## INSTRUCTIONS FOR THE TASK
Copy out precisely the lines from the start of the data through the line with "--apple-shade: #a51c20;", and keep pictures out of it.

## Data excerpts

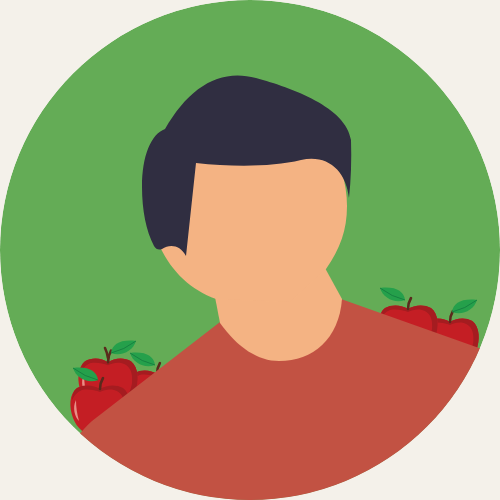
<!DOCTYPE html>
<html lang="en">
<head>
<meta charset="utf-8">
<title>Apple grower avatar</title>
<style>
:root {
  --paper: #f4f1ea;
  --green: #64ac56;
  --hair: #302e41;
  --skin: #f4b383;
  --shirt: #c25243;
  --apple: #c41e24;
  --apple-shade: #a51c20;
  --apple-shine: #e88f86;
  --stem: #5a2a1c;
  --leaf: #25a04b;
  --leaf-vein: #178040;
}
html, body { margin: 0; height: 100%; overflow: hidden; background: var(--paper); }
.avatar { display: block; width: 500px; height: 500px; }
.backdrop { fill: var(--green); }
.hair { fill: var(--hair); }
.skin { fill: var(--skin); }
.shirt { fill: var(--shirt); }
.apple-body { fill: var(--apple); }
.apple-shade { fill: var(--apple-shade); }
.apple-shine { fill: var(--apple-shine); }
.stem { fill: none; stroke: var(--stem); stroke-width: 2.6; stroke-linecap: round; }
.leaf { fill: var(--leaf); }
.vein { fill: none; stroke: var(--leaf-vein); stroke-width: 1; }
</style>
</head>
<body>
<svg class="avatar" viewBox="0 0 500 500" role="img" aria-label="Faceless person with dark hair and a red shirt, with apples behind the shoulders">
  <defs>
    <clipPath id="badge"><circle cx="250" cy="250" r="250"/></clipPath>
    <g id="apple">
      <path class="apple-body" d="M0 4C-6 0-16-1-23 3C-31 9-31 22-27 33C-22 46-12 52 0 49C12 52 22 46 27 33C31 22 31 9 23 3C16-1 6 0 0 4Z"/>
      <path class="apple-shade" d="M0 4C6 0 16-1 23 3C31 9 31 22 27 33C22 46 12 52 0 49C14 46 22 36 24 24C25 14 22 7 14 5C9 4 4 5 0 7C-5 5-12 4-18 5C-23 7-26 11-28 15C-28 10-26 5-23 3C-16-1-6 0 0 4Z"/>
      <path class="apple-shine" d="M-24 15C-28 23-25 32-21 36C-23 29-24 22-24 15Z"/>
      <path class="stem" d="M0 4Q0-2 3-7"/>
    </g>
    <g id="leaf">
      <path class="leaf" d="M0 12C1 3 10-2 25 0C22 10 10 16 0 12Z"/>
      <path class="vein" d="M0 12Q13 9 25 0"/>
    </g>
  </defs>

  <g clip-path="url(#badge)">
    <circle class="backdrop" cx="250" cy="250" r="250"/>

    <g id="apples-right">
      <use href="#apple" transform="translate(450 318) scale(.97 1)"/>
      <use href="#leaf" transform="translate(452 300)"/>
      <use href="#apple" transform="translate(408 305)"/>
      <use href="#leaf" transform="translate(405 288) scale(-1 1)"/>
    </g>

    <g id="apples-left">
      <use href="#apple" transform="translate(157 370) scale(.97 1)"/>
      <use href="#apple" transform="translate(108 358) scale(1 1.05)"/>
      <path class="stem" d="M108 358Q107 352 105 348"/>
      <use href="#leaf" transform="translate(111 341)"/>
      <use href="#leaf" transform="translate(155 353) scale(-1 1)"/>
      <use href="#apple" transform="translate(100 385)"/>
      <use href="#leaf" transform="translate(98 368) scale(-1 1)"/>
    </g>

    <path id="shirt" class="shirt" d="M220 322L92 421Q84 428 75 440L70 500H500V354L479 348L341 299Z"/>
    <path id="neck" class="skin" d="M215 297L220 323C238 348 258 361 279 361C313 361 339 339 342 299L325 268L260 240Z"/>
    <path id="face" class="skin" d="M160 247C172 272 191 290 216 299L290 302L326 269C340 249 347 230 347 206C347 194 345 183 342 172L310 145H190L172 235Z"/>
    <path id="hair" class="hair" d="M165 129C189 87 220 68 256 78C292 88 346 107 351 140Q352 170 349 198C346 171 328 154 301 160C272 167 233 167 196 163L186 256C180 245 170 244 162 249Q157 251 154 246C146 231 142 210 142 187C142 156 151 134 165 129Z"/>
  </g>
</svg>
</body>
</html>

## WRITTEN REPLY
<!DOCTYPE html>
<html lang="en">
<head>
<meta charset="utf-8">
<title>Apple grower avatar</title>
<style>
:root {
  --paper: #f4f1ea;
  --green: #64ac56;
  --hair: #302e41;
  --skin: #f4b383;
  --shirt: #c25243;
  --apple: #c41e24;
  --apple-shade: #a51c20;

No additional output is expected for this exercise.